[[ Source records, beginning ]]

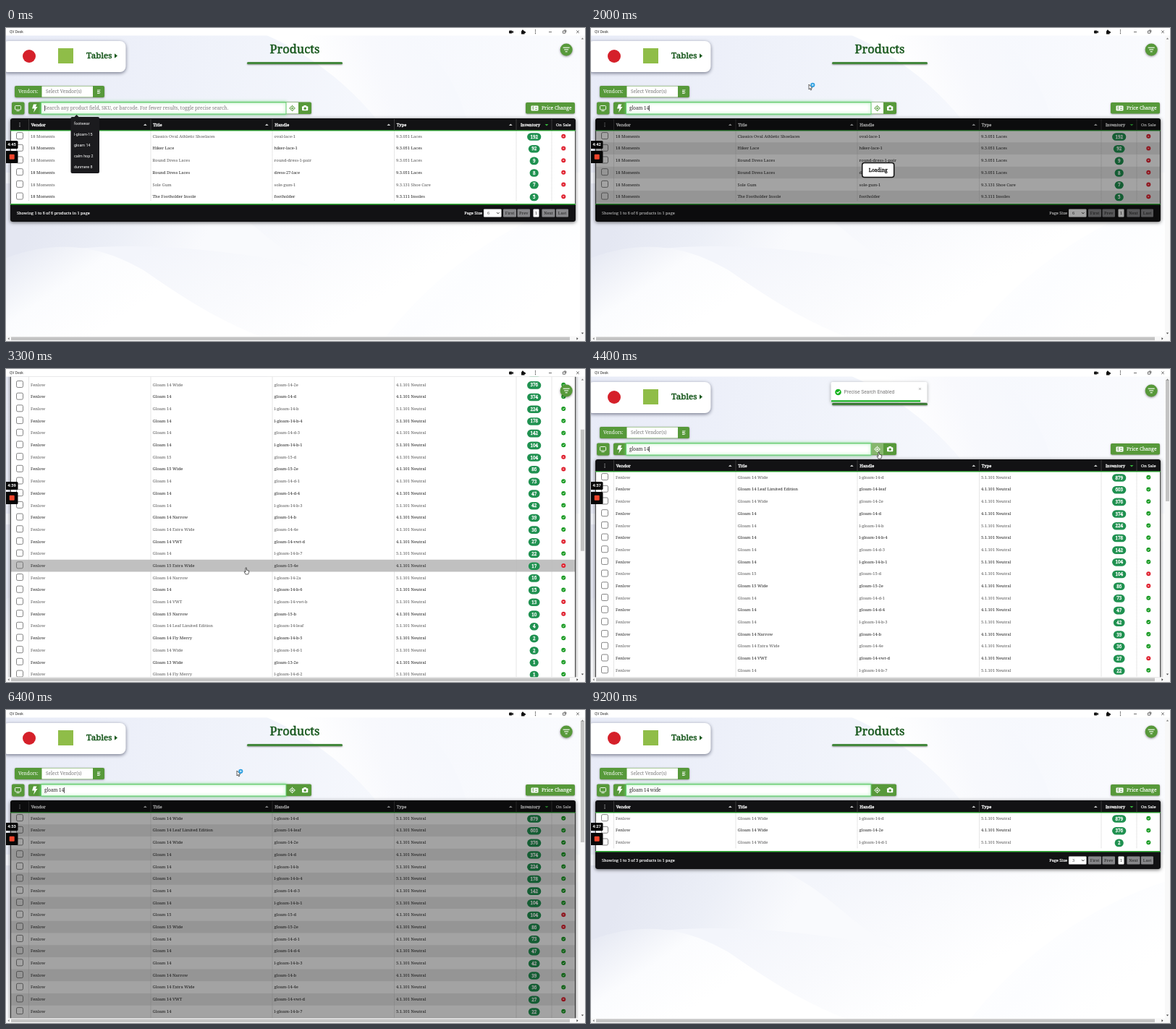
These frames come from a looping animation (800x433 px, 9500 ms). An HTML page with a canvas:

```html
<!DOCTYPE html>
<html lang="en">
<head>
<meta charset="utf-8">
<title>Products</title>
<style>
html, body { margin: 0; width: 100%; height: 100%; overflow: hidden; background: #fff; }
canvas { display: block; width: 800px; height: 433px; }
</style>
</head>
<body>
<canvas id="stage" width="800" height="433"></canvas>
<script>
const ctx = document.getElementById('stage').getContext('2d');
const LOOP = 9500, STEP = 100;
const SERIF = '"Noto Serif", serif', SANS = 'Roboto, sans-serif';
const GREEN = '#57993a', DARK_GREEN = '#17571c', LINE_GREEN = '#35b53a', BLACK = '#121214';
const ROW = 16.69, ROWS_TOP = 141.5, FOOT_HEIGHT = 24;
const COLUMNS = [31.5, 200, 368, 536.5, 705, 754];

const clamp = (v, lo = 0, hi = 1) => Math.min(hi, Math.max(lo, v));
const ease = p => p * p * (3 - 2 * p);
const during = (t, a, b) => t >= a && t < b;

// Each entry: name, handle, stock; "~" stands for the model name.
const shoes = `14 Wide|l-~-14-d|879
14 Leaf Limited Edition|~-14-leaf|603
14 Wide|~-14-2e|376
14|~-14-d|374
14|l-~-14-b|224
14|l-~-14-b-4|178
14|~-14-d-3|142
14|l-~-14-b-1|104
15|~-15-d|104
15 Wide|~-15-2e|86
14|~-14-d-1|73
14|~-14-d-4|47
14|l-~-14-b-3|42
14 Narrow|~-14-b|39
14 Extra Wide|~-14-4e|36
14 VWT|~-14-vwt-d|27
14|l-~-14-b-7|22
15 Extra Wide|~-15-4e|17
14 Narrow|l-~-14-2a|16
14|l-~-14-b-6|15
14 VWT|l-~-14-vwt-b|13
15 Narrow|~-15-b|10
14 Leaf Limited Edition|l-~-14-leaf|4
14 Fly Merry|l-~-14-b-5|2
14 Wide|l-~-14-d-1|2
13 Wide|~-13-2e|1
14 Fly Merry|l-~-14-d-2|1`.split('\n').map(line => {
  const [name, handle, stock] = line.split('|');
  return {
    vendor: 'Fenlow', title: 'Gloam ' + name, handle: handle.replace('~', 'gloam'), stock,
    type: (handle.startsWith('l-') ? '5' : '4') + '.1.101 Neutral',
    sale: !/^15|VWT/.test(name)
  };
});

const laces = `Classics Oval Athletic Shoelaces|oval-lace-1|051 Laces|192
Hiker Lace|hiker-lace-1|051 Laces|92
Round Dress Laces|round-dress-1-pair|051 Laces|9
Round Dress Laces|dress-27-lace|051 Laces|8
Sole Gum|sole-gum-1|131 Shoe Care|7
The Footholder Insole|footholder|111 Insoles|5`.split('\n').map(line => {
  const [title, handle, type, stock] = line.split('|');
  return { vendor: '18 Moments', title, handle, stock, type: '9.3.' + type, sale: false };
});

const views = {
  laces: { rows: laces, foot: 244 },
  all: { rows: shoes, foot: 930 },
  exact: { rows: shoes.filter(r => r.title === 'Gloam 14'), foot: 313 },
  wide: { rows: shoes.filter(r => r.title === 'Gloam 14 Wide'), foot: 196 }
};

const mousePath = [
  [200, 150, 200], [500, 106, 160], [700, 106, 160], [1300, 301, 78], [2200, 301, 78],
  [2700, 332, 275], [3500, 332, 275], [4000, 398, 115], [4800, 398, 115],
  [5500, 340, 110], [6100, 319, 84], [6900, 319, 84]
];

function mouseAt(t) {
  if (!during(t, 200, 6900)) return null;
  const i = mousePath.findIndex(p => p[0] > t);
  const [a, b] = [mousePath[i - 1], mousePath[i]];
  const p = ease((t - a[0]) / (b[0] - a[0]));
  return { x: a[1] + (b[1] - a[1]) * p, y: a[2] + (b[2] - a[2]) * p };
}

function stateAt(t) {
  const view = t < 2300 ? views.laces : t < 6800 ? views.all : t < 8800 ? views.exact : views.wide;
  const typed = Math.floor(clamp((t - 7100) / 160, 0, 5));
  return {
    t, view, mouse: mouseAt(t),
    scroll: 161.5 * (ease(clamp((t - 2600) / 500)) - ease(clamp((t - 3400) / 400))),
    loading: during(t, 900, 2300) || during(t, 6200, 6800) || during(t, 8300, 8800),
    query: t < 600 ? '' : 'gloam 14' + ' wide'.slice(0, typed),
    precise: t >= 4200
  };
}

function box(x, y, w, h, fill, r = 0, stroke, width = 1) {
  ctx.beginPath();
  ctx.roundRect(x, y, w, h, r);
  if (fill) { ctx.fillStyle = fill; ctx.fill(); }
  if (stroke) { ctx.strokeStyle = stroke; ctx.lineWidth = width; ctx.stroke(); }
}

function disc(x, y, r, fill) {
  ctx.beginPath();
  ctx.arc(x, y, r, 0, 7);
  ctx.fillStyle = fill;
  ctx.fill();
}

function poly(points, fill, stroke, width = 0.8) {
  ctx.beginPath();
  points.forEach(([x, y]) => ctx.lineTo(x, y));
  if (fill) { ctx.closePath(); ctx.fillStyle = fill; ctx.fill(); }
  if (stroke) { ctx.strokeStyle = stroke; ctx.lineWidth = width; ctx.stroke(); }
}

function text(str, x, y, size, color, { align = 'left', font = SERIF, heavy = 0, weight = 400 } = {}) {
  ctx.font = `${weight} ${size}px ${font}`;
  ctx.textAlign = align;
  ctx.fillStyle = color;
  ctx.fillText(str, x, y + size * 0.34);
  if (heavy) {
    ctx.strokeStyle = color;
    ctx.lineWidth = heavy;
    ctx.strokeText(str, x, y + size * 0.34);
  }
}

function withShadow(color, blur, dy, draw) {
  ctx.save();
  ctx.shadowColor = color;
  ctx.shadowBlur = blur;
  ctx.shadowOffsetY = dy;
  draw();
  ctx.restore();
}

function swoosh(path, x0, y0, x1, y1, ...stops) {
  const g = ctx.createLinearGradient(x0, y0, x1, y1);
  stops.forEach((c, i) => g.addColorStop(i / (stops.length - 1), c));
  ctx.fillStyle = g;
  ctx.fill(new Path2D(path));
}

function drawBackground() {
  swoosh('M0 0H800V433H0Z', 0, 0, 800, 120, '#e8ebf7', '#eff2fa', '#f6f8fd', '#fafbfe');
  swoosh('M360 10H560C610 50 640 100 650 200H560C520 120 450 50 360 10Z', 440, 100, 600, 40, '#ffffff', '#f8f9fd', '#f6f8fd');
  swoosh('M0 200H800V433H0Z', 300, 240, 420, 433, '#f3f5fb', '#f9fafd', '#ffffff');
  swoosh('M0 215H250C330 250 350 290 420 330C280 300 130 290 0 320Z', 60, 220, 260, 320, '#e4e7f2', '#eceff7', '#f9fafd');
  swoosh('M0 318C70 292 130 300 190 335C240 370 300 410 370 433H0Z', 20, 300, 110, 433, '#e6e9f3', '#fbfcfe', '#ffffff');
  swoosh('M520 433C590 340 690 270 800 235V433Z', 560, 300, 680, 433, '#ffffff', '#fcfdff', '#ffffff');
}

function drawTopBar() {
  box(0, 0, 800, 10.5, '#fff');
  text('QV Desk', 5, 5.5, 5, '#333', { font: SANS });
  box(695, 3.5, 4.5, 4, '#111', 1);
  poly([[699, 5.5], [701, 3.8], [701, 7.2]], '#111');
  box(712, 4, 4.5, 4.5, '#111', 0.6);
  disc(714, 3.6, 1.2, '#111');
  disc(716.8, 6, 1.2, '#111');
  for (const y of [3, 5.3, 7.6]) disc(731.5, y, 0.65, '#222');
  box(750, 5.2, 4, 0.7, '#333');
  box(769.5, 4, 3.2, 3.2, null, 0, '#333', 0.7);
  poly([[770.8, 3], [773.8, 3], [773.8, 6]], null, '#333', 0.7);
  cross(790, 5.3, 1.8, '#333', 0.7);
}

function cross(x, y, r, color, width) {
  poly([[x - r, y - r], [x + r, y + r]], null, color, width);
  poly([[x - r, y + r], [x + r, y - r]], null, color, width);
}

function drawPageHead() {
  withShadow('rgba(30,35,60,.6)', 5, 1.5, () => box(-5, 18, 170.5, 43, '#fff', 8));
  disc(32, 39, 9, '#d5202a');
  box(72, 28, 21, 21, '#8fbd48');
  text('Tables', 111, 38.3, 11.6, DARK_GREEN, { heavy: 0.5 });
  poly([[150, 35.3], [154, 38.5], [150, 41.7]], DARK_GREEN);
  text('Products', 399, 29.5, 16.4, DARK_GREEN, { align: 'center', heavy: 0.5 });
  withShadow('rgba(0,0,0,.4)', 2, 1, () => box(333, 47, 132, 3, '#43883c', 1.5));
}

function greenButton(x, y, w, h, fill = GREEN) {
  withShadow('rgba(0,0,0,.4)', 2.5, 0.8, () => box(x, y, w, h, fill, 2));
}

function drawControls({ t, query, precise, mouse }) {
  greenButton(12, 80, 124, 16);
  box(49.5, 80.5, 70.5, 15, '#fff');
  text('Vendors:', 17, 88, 6.6, '#fff');
  text('Select Vendor(s)', 55, 88, 6.5, '#777');
  for (let i = 0; i < 4; i++) box(126, 85.5 + i * 1.6, i % 2 ? 3.5 : 4.5, 0.8, '#fff');

  greenButton(8, 102.5, 17.5, 17);
  box(12.5, 107.5, 8, 5.5, null, 1, '#fff', 0.9);
  poly([[14.5, 114.7], [18.5, 114.7]], null, '#fff', 0.9);

  greenButton(31, 102.5, 391, 16.5);
  poly([[38, 105.5], [42.5, 105.5], [40.8, 109], [43.5, 109], [38, 117], [39.3, 111.5], [36, 111.5]], '#fff');
  withShadow('#6fe27c', 4, 0, () => box(48.5, 103, 338.5, 16, '#fff', 0, '#62cf70', 1));
  if (query) text(query, 53, 111, 6.3, '#222');
  else text('Search any product field, SKU, or barcode. For fewer results, toggle precise search.', 53, 111, 6.5, '#777');
  if (t < 9100) {
    ctx.font = `400 6.3px ${SERIF}`;
    box(53 + ctx.measureText(query).width, 107, 0.7, 8, '#222');
  }

  const hot = mouse && Math.abs(mouse.x - 395) < 9 && Math.abs(mouse.y - 111) < 8;
  box(387.5, 103, 16.5, 15.5, hot ? '#86b66d' : precise ? GREEN : '#fff');
  const ink = precise || hot ? '#fff' : GREEN;
  ctx.beginPath();
  ctx.arc(395.5, 111, 2.8, 0, 7);
  ctx.strokeStyle = ink;
  ctx.lineWidth = 0.9;
  ctx.stroke();
  disc(395.5, 111, 1.2, ink);
  for (const [dx, dy] of [[1, 0], [-1, 0], [0, 1], [0, -1]])
    poly([[395.5 + dx * 2.8, 111 + dy * 2.8], [395.5 + dx * 4.3, 111 + dy * 4.3]], null, ink, 0.9);

  box(409, 108.3, 8.3, 6, '#fff', 1);
  box(411.3, 107, 3.7, 2, '#fff', 0.5);
  disc(413.2, 111.3, 1.7, GREEN);

  greenButton(718, 103, 68, 15.5);
  box(725.5, 107.5, 10, 7, '#fff', 1);
  text('$', 728.2, 111, 4.5, GREEN, { font: SANS, align: 'center', weight: 700 });
  box(731, 109.5, 3, 0.7, GREEN);
  box(731, 112, 3, 0.7, GREEN);
  text('Price Change', 740, 110.8, 6.7, '#fff', { heavy: 0.15 });
}

function sortMark(x, color, down) {
  const d = down ? -1 : 1;
  poly([[x - 2.4, 134 + d], [x, 134 - d * 1.4], [x + 2.4, 134 + d]], color);
}

function drawRow(row, i, hover, loading) {
  const y = 149.8 + i * ROW;
  const ink = i % 2 || loading ? '#222' : '#555';
  if (hover) box(7, y - 8.2, 779.5, ROW, '#c0c0c0');
  else if (loading && i % 2) box(7, y - 8.2, 779.5, ROW, '#e8e8e8');
  box(14.5, y - 5.2, 9, 9, null, 1.8, '#666', 0.8);
  [row.vendor, row.title, row.handle, row.type].forEach((s, c) =>
    text(s, COLUMNS[c] + 2.6, y, 5.75, ink));
  const w = 8.7 + 3.5 * row.stock.length;
  box(729.7 - w / 2, y - 4.6, w, 10.6, '#1f9150', 5.3);
  text(row.stock, 729.7, y + 0.6, 6.3, '#fff', { align: 'center', heavy: 0.35 });
  disc(770.3, y, 3, row.sale ? '#189a22' : '#df1f2d');
  if (row.sale) poly([[769, y], [770, y + 1], [771.8, y - 1]], null, '#fff', 0.8);
  else cross(770.3, y, 0.9, '#fff', 0.7);
}

function drawFooter(count, top) {
  const y = top + 12;
  box(6, top, 781, FOOT_HEIGHT, BLACK, [0, 0, 3, 3]);
  box(6, top - 1, 781, 1.5, LINE_GREEN);
  text(`Showing 1 to ${count} of ${count} products in 1 page`, 15, y, 5.6, '#fff', { heavy: 0.15 });
  text('Page Size', 658, y, 5.6, '#fff', { align: 'right', heavy: 0.2 });
  box(660, y - 5.5, 24.5, 11, '#fff', 1);
  text(count, 665, y, 5.6, '#444');
  poly([[678, y - 1], [679.8, y + 1], [681.6, y - 1]], null, '#222', 0.8);
  [['First', 687, 18], ['Prev', 706.5, 17.5], ['Next', 740.5, 18], ['Last', 760, 17]].forEach(([label, x, w]) => {
    box(x, y - 5.5, w, 11, '#87878a', 1);
    text(label, x + w / 2, y, 5.7, '#222', { align: 'center' });
  });
  box(728.5, y - 5.5, 8, 11, '#fff', 1);
  text('1', 732.5, y, 5.6, '#333', { align: 'center' });
}

function drawTable({ view, loading, mouse, scroll }) {
  const { rows, foot } = view;
  const bottom = foot + FOOT_HEIGHT;
  withShadow('rgba(0,0,0,.6)', 5, 1, () => box(6, 125, 781, bottom - 125, '#fff', 3));
  const hovered = mouse && !loading ? Math.floor((mouse.y + scroll - ROWS_TOP) / ROW) : -1;
  rows.forEach((row, i) => drawRow(row, i, i === hovered, loading));

  ctx.setLineDash([1, 1]);
  for (const x of COLUMNS) poly([[x, 142], [x, foot - 4]], null, '#b8b8b8', 0.7);
  ctx.setLineDash([]);
  poly([[6.5, 127], [6.5, foot]], null, '#333', 0.9);
  poly([[786.5, 127], [786.5, foot]], null, '#333', 0.9);

  box(6, 125, 781, 17, BLACK, [3, 3, 0, 0]);
  box(6, 141.2, 781, 1.4, LINE_GREEN);
  for (const x of COLUMNS) box(x - 0.3, 126, 0.6, 15, '#555');
  for (const y of [131.5, 133.7, 135.9]) disc(19, y, 0.55, '#fff');
  ['Vendor', 'Title', 'Handle', 'Type'].forEach((label, c) => {
    text(label, COLUMNS[c] + 3.3, 133.7, 5.8, '#fff', { heavy: 0.3 });
    sortMark(COLUMNS[c + 1] - 7.7, '#ccc');
  });
  text('Inventory', 711, 133.7, 5.7, '#fff', { heavy: 0.3 });
  sortMark(747, '#37b63c', true);
  text('On Sale', 770.3, 133.7, 5.7, '#fff', { align: 'center', heavy: 0.2 });
  drawFooter(rows.length, foot);

  if (loading) {
    box(6, 125, 781, bottom - 125, 'rgba(0,0,0,.36)', 3);
    const y = (125 + bottom) / 2;
    box(374.7, y - 10, 44, 20, '#fff', 3, '#111', 1.5);
    text('Loading', 396.7, y, 6.7, '#111', { align: 'center', heavy: 0.3 });
  }
}

function drawSuggestions(t) {
  if (t >= 600) return;
  poly([[94, 123.5], [97.5, 120], [101, 123.5]], '#1b1b1e');
  box(89.5, 123, 39.5, 78, '#1b1b1e', 2);
  if (t >= 400) box(89.5, 155, 39.5, 14.5, '#44444a');
  ['footwear', 'l-gloam-15', 'gloam 14', 'calm hop 2', 'dunmere 8'].forEach((s, i) =>
    text(s, 94, 132 + i * 15, 5.4, '#fff', { font: SANS }));
}

function drawToast(t) {
  if (!during(t, 4200, 5900)) return;
  const shift = -45 * (1 - ease(clamp((t - 4100) / 200)) + ease(clamp((t - 5700) / 200)));
  ctx.save();
  ctx.translate(0, shift);
  withShadow('rgba(0,0,0,.35)', 4, 1, () => box(331.5, 18, 133, 28, '#fff', 2));
  disc(341.5, 32, 4.3, '#17b31f');
  poly([[339.5, 32], [341, 33.5], [343.8, 30.5]], null, '#fff', 1.1);
  text('Precise Search Enabled', 349.5, 31.5, 6.7, '#777', { font: SANS });
  cross(454.5, 27.5, 1.5, '#888', 0.6);
  box(332, 43.3, 132 * clamp(1 - (t - 4300) / 1500), 2.2, '#16b020');
  ctx.restore();
}

function drawScrollbars(scroll, long) {
  box(793, 10.5, 7, 422.5, '#f8f8f8');
  box(0, 426.5, 800, 6.5, '#f8f8f8');
  box(7, 427.5, 772, 4.5, '#c3c3c3');
  if (long) box(794, 15 + scroll * 0.425, 5, 168, '#c3c3c3');
  poly([[794.8, 15.5], [796.5, 13.5], [798.2, 15.5]], '#777');
  poly([[794.8, 421.5], [796.5, 423.5], [798.2, 421.5]], '#444');
  poly([[4.5, 428], [2.5, 429.7], [4.5, 431.4]], '#777');
  poly([[788.5, 428], [790.5, 429.7], [788.5, 431.4]], '#333');
}

function drawFilterButton() {
  withShadow('rgba(0,0,0,.45)', 3, 1, () => disc(774.2, 30, 8.5, GREEN));
  [9, 6, 3].forEach((w, i) => box(774.2 - w / 2, 26.6 + i * 2.8, w, 1.1, '#fff'));
}

function drawRecorder(t) {
  const left = 285 - Math.floor(t / 1000 * 1.98);
  const clock = `${Math.floor(left / 60)}:${String(left % 60).padStart(2, '0')}`;
  box(-2, 156, 18.5, 11, '#070707', 1.5);
  text(clock, 8, 161.5, 5.8, '#fff', { font: SANS, align: 'center', weight: 700 });
  box(-2, 170, 18.5, 17, '#070707', 1.5);
  box(4.7, 174.8, 7, 7, '#f0452c', 1);
}

function drawMouse({ mouse, loading, t, scroll }) {
  if (!mouse) return;
  const { x, y } = mouse;
  const overButton = Math.abs(x - 395) < 9 && Math.abs(y - 111) < 8;
  const hand = !loading && (overButton || y + scroll > ROWS_TOP || during(t, 400, 600));
  ctx.save();
  ctx.translate(x, y);
  if (hand) {
    poly([[-1, 0], [0.3, 0], [0.5, 3.2], [3.6, 4], [3.6, 6.5], [2.6, 9], [-1, 9], [-3, 5.6], [-2.2, 5], [-1, 6], [-1, 0]], '#fff', '#222', 0.7);
  } else {
    poly([[0, 0], [0, 7], [1.6, 5.6], [2.7, 8], [3.7, 7.5], [2.7, 5.2], [4.8, 5], [0, 0]], '#fff', '#222', 0.7);
  }
  if (loading) {
    disc(5.3, 0.8, 3.1, '#2f9fe0');
    disc(5.3, 0.8, 1.3, '#bfe6fa');
  }
  ctx.restore();
}

function draw(t) {
  const state = stateAt(t);
  drawBackground();
  ctx.save();
  ctx.beginPath();
  ctx.rect(0, 10.5, 793, 416);
  ctx.clip();
  ctx.translate(0, -state.scroll);
  drawPageHead();
  drawControls(state);
  drawTable(state);
  ctx.restore();
  drawSuggestions(t);
  drawToast(t);
  drawFilterButton();
  drawScrollbars(state.scroll, state.view === views.all);
  drawTopBar();
  drawRecorder(t);
  drawMouse(state);
}

const start = performance.now();
let last = -1;
function tick() {
  const elapsed = (performance.now() - start) % LOOP;
  const t = Math.floor(elapsed / STEP) * STEP;
  if (t !== last) draw(last = t);
  requestAnimationFrame(tick);
}
draw(0);
requestAnimationFrame(tick);
</script>
</body>
</html>
```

[[ Source records, end ]]

Work order: Write out every line from the entries where "rgba" appears.

Solved exercise:
  withShadow('rgba(30,35,60,.6)', 5, 1.5, () => box(-5, 18, 170.5, 43, '#fff', 8));
  withShadow('rgba(0,0,0,.4)', 2, 1, () => box(333, 47, 132, 3, '#43883c', 1.5));
  withShadow('rgba(0,0,0,.4)', 2.5, 0.8, () => box(x, y, w, h, fill, 2));
  withShadow('rgba(0,0,0,.6)', 5, 1, () => box(6, 125, 781, bottom - 125, '#fff', 3));
    box(6, 125, 781, bottom - 125, 'rgba(0,0,0,.36)', 3);
  withShadow('rgba(0,0,0,.35)', 4, 1, () => box(331.5, 18, 133, 28, '#fff', 2));
  withShadow('rgba(0,0,0,.45)', 3, 1, () => disc(774.2, 30, 8.5, GREEN));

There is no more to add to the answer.